TASK DIRECTIONS —
Word for word, repeat the entries, minus the pictures.

(Dataset entries)
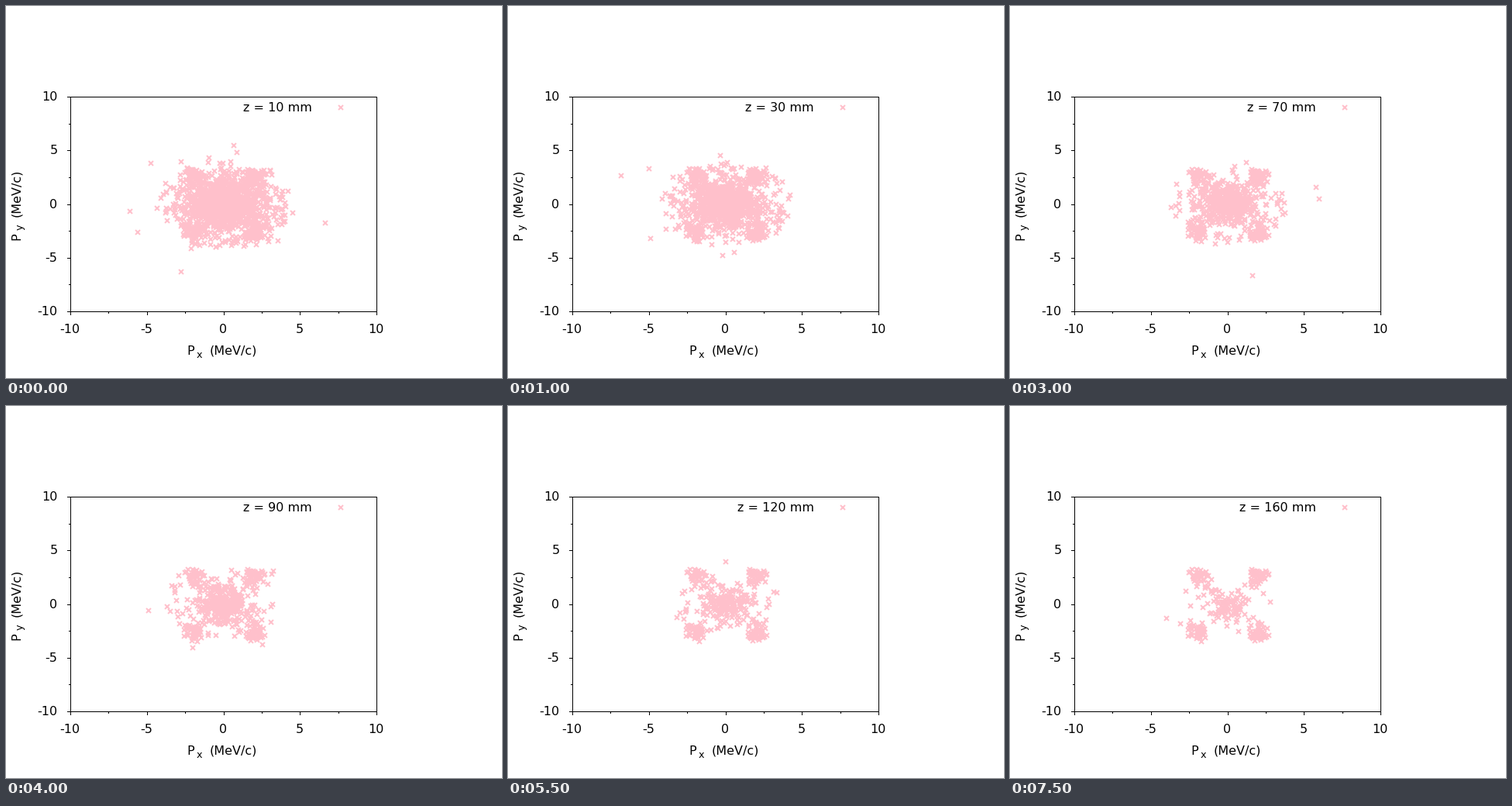
A matplotlib script that plays this animation: 640x480 px, repeating every 8 s.

```python
import numpy as np
import matplotlib.pyplot as plt
from matplotlib.animation import FuncAnimation
from matplotlib.patches import Rectangle

W, H, DPI = 640, 480, 80
LEFT, RIGHT, TOP, BOTTOM = 83.5, 478.5, 117.5, 394.5
FRAMES, INTERVAL = 16, 500
PINK = "#ffc0cb"


def pt(px):
    return px * 72 / DPI


plt.rcParams["font.family"] = "DejaVu Sans"
fig = plt.figure(figsize=(W / DPI, H / DPI), dpi=DPI, facecolor="white")
ax = fig.add_axes([0, 0, 1, 1])
ax.set_xlim(0, W)
ax.set_ylim(H, 0)
ax.axis("off")


def to_px(p):
    x = LEFT + (p[:, 0] + 10) / 20 * (RIGHT - LEFT)
    y = BOTTOM - (p[:, 1] + 10) / 20 * (BOTTOM - TOP)
    return np.floor(x) + 0.5, np.floor(y) + 0.5


def label(x, y, s, ha="left", size=16, rot=0):
    return ax.text(x, y, s, ha=ha, va="baseline", fontsize=pt(size),
                   rotation=rot, rotation_mode="anchor", zorder=5)


def line(xs, ys):
    ax.plot(xs, ys, color="black", lw=pt(1), solid_capstyle="butt",
            snap=False, zorder=4)


def draw_axes():
    ax.add_patch(Rectangle((LEFT, TOP), RIGHT - LEFT, BOTTOM - TOP, fill=False,
                           ec="black", lw=pt(1), snap=False, zorder=4))
    for i in range(9):
        x = np.floor(LEFT + i * (RIGHT - LEFT) / 8) + 0.5
        y = np.floor(BOTTOM - i * (BOTTOM - TOP) / 8) + 0.5
        size = 2.5 if i % 2 else 4.5
        line([x, x], [BOTTOM, BOTTOM + size])
        line([LEFT - size, LEFT], [y, y])
        if i % 2 == 0:
            s = str(round(-10 + 2.5 * i))
            label(x - 1, 422, s, "center")
            label(66.5, y + 4.5, s, "right")
    for step, s, size, drop in ((0, "P", 16, 0), (13, "{}", 12.8, 4),
                                (29.5, "(MeV/c)", 16, 0)):
        label(233 + step, 450 + drop, s.format("x"), size=size)
        label(18 + drop, 302 - step, s.format("y"), size=size, rot=90)


rng = np.random.default_rng(11)

# Beam core: particles circle the centre and are lost one by one
CORE = 1700
a, b = rng.normal(size=(2, CORE, 2))
spin = rng.uniform(0.05, 0.2, (CORE, 1))
grow = rng.uniform(0.4, 1.4, (CORE, 1))

# Four corner groups that stay in place
CORNER, KEPT = 60, 42
signs = np.array([(-1, 1), (1, 1), (-1, -1), (1, -1)])
corners = rng.triangular((1.2, 1.4), (1.95, 2.8), (2.75, 3.5),
                         (4, CORNER, 2)) * signs[:, None]


def core(z):
    n = int(CORE * np.exp(-z / 58))
    turn = spin[:n] * z
    p = (a[:n] * np.cos(turn) + b[:n] * np.sin(turn)) * grow[:n]
    p *= (1.68 - 0.004 * z, 1.6 - 0.0035 * z)
    inside = np.hypot(p[:, 0], p[:, 1] * 1.12) < 4.7 - 0.01 * z
    return p[inside]


def halo(z):
    r = np.random.default_rng(z)
    n = int(70 * np.exp(-z / 55))
    ang = r.uniform(0, 2 * np.pi, n)
    rad = np.minimum(3 + r.exponential(1.3 - 0.004 * z, n), 7.5)
    return np.column_stack([rad * np.cos(ang), 0.9 * rad * np.sin(ang)])


def cloud(z):
    kept = KEPT + int((CORNER - KEPT) * np.exp(-z / 60))
    return np.vstack([core(z), corners[:, :kept].reshape(-1, 2), halo(z)])


draw_axes()
cross = dict(ls="none", marker="x", ms=pt(5.4), mew=pt(2), color=PINK)
dots, = ax.plot([], [], zorder=2, **cross)
ax.plot([432], [131], zorder=2, **cross)
key = label(394.5, 136, "", "right")


def update(i):
    z = 10 * (i + 1)
    dots.set_data(*to_px(cloud(z)))
    key.set_text(f"z = {z} mm")
    return dots, key


anim = FuncAnimation(fig, update, frames=FRAMES, interval=INTERVAL,
                     repeat=True, repeat_delay=0, blit=False)
plt.show()
```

RESULT —
A matplotlib script that plays this animation: 640x480 px, repeating every 8 s.

```python
import numpy as np
import matplotlib.pyplot as plt
from matplotlib.animation import FuncAnimation
from matplotlib.patches import Rectangle

W, H, DPI = 640, 480, 80
LEFT, RIGHT, TOP, BOTTOM = 83.5, 478.5, 117.5, 394.5
FRAMES, INTERVAL = 16, 500
PINK = "#ffc0cb"


def pt(px):
    return px * 72 / DPI


plt.rcParams["font.family"] = "DejaVu Sans"
fig = plt.figure(figsize=(W / DPI, H / DPI), dpi=DPI, facecolor="white")
ax = fig.add_axes([0, 0, 1, 1])
ax.set_xlim(0, W)
ax.set_ylim(H, 0)
ax.axis("off")


def to_px(p):
    x = LEFT + (p[:, 0] + 10) / 20 * (RIGHT - LEFT)
    y = BOTTOM - (p[:, 1] + 10) / 20 * (BOTTOM - TOP)
    return np.floor(x) + 0.5, np.floor(y) + 0.5


def label(x, y, s, ha="left", size=16, rot=0):
    return ax.text(x, y, s, ha=ha, va="baseline", fontsize=pt(size),
                   rotation=rot, rotation_mode="anchor", zorder=5)


def line(xs, ys):
    ax.plot(xs, ys, color="black", lw=pt(1), solid_capstyle="butt",
            snap=False, zorder=4)


def draw_axes():
    ax.add_patch(Rectangle((LEFT, TOP), RIGHT - LEFT, BOTTOM - TOP, fill=False,
                           ec="black", lw=pt(1), snap=False, zorder=4))
    for i in range(9):
        x = np.floor(LEFT + i * (RIGHT - LEFT) / 8) + 0.5
        y = np.floor(BOTTOM - i * (BOTTOM - TOP) / 8) + 0.5
        size = 2.5 if i % 2 else 4.5
        line([x, x], [BOTTOM, BOTTOM + size])
        line([LEFT - size, LEFT], [y, y])
        if i % 2 == 0:
            s = str(round(-10 + 2.5 * i))
            label(x - 1, 422, s, "center")
            label(66.5, y + 4.5, s, "right")
    for step, s, size, drop in ((0, "P", 16, 0), (13, "{}", 12.8, 4),
                                (29.5, "(MeV/c)", 16, 0)):
        label(233 + step, 450 + drop, s.format("x"), size=size)
        label(18 + drop, 302 - step, s.format("y"), size=size, rot=90)


rng = np.random.default_rng(11)

# Beam core: particles circle the centre and are lost one by one
CORE = 1700
a, b = rng.normal(size=(2, CORE, 2))
spin = rng.uniform(0.05, 0.2, (CORE, 1))
grow = rng.uniform(0.4, 1.4, (CORE, 1))

# Four corner groups that stay in place
CORNER, KEPT = 60, 42
signs = np.array([(-1, 1), (1, 1), (-1, -1), (1, -1)])
corners = rng.triangular((1.2, 1.4), (1.95, 2.8), (2.75, 3.5),
                         (4, CORNER, 2)) * signs[:, None]


def core(z):
    n = int(CORE * np.exp(-z / 58))
    turn = spin[:n] * z
    p = (a[:n] * np.cos(turn) + b[:n] * np.sin(turn)) * grow[:n]
    p *= (1.68 - 0.004 * z, 1.6 - 0.0035 * z)
    inside = np.hypot(p[:, 0], p[:, 1] * 1.12) < 4.7 - 0.01 * z
    return p[inside]


def halo(z):
    r = np.random.default_rng(z)
    n = int(70 * np.exp(-z / 55))
    ang = r.uniform(0, 2 * np.pi, n)
    rad = np.minimum(3 + r.exponential(1.3 - 0.004 * z, n), 7.5)
    return np.column_stack([rad * np.cos(ang), 0.9 * rad * np.sin(ang)])


def cloud(z):
    kept = KEPT + int((CORNER - KEPT) * np.exp(-z / 60))
    return np.vstack([core(z), corners[:, :kept].reshape(-1, 2), halo(z)])


draw_axes()
cross = dict(ls="none", marker="x", ms=pt(5.4), mew=pt(2), color=PINK)
dots, = ax.plot([], [], zorder=2, **cross)
ax.plot([432], [131], zorder=2, **cross)
key = label(394.5, 136, "", "right")


def update(i):
    z = 10 * (i + 1)
    dots.set_data(*to_px(cloud(z)))
    key.set_text(f"z = {z} mm")
    return dots, key


anim = FuncAnimation(fig, update, frames=FRAMES, interval=INTERVAL,
                     repeat=True, repeat_delay=0, blit=False)
plt.show()
```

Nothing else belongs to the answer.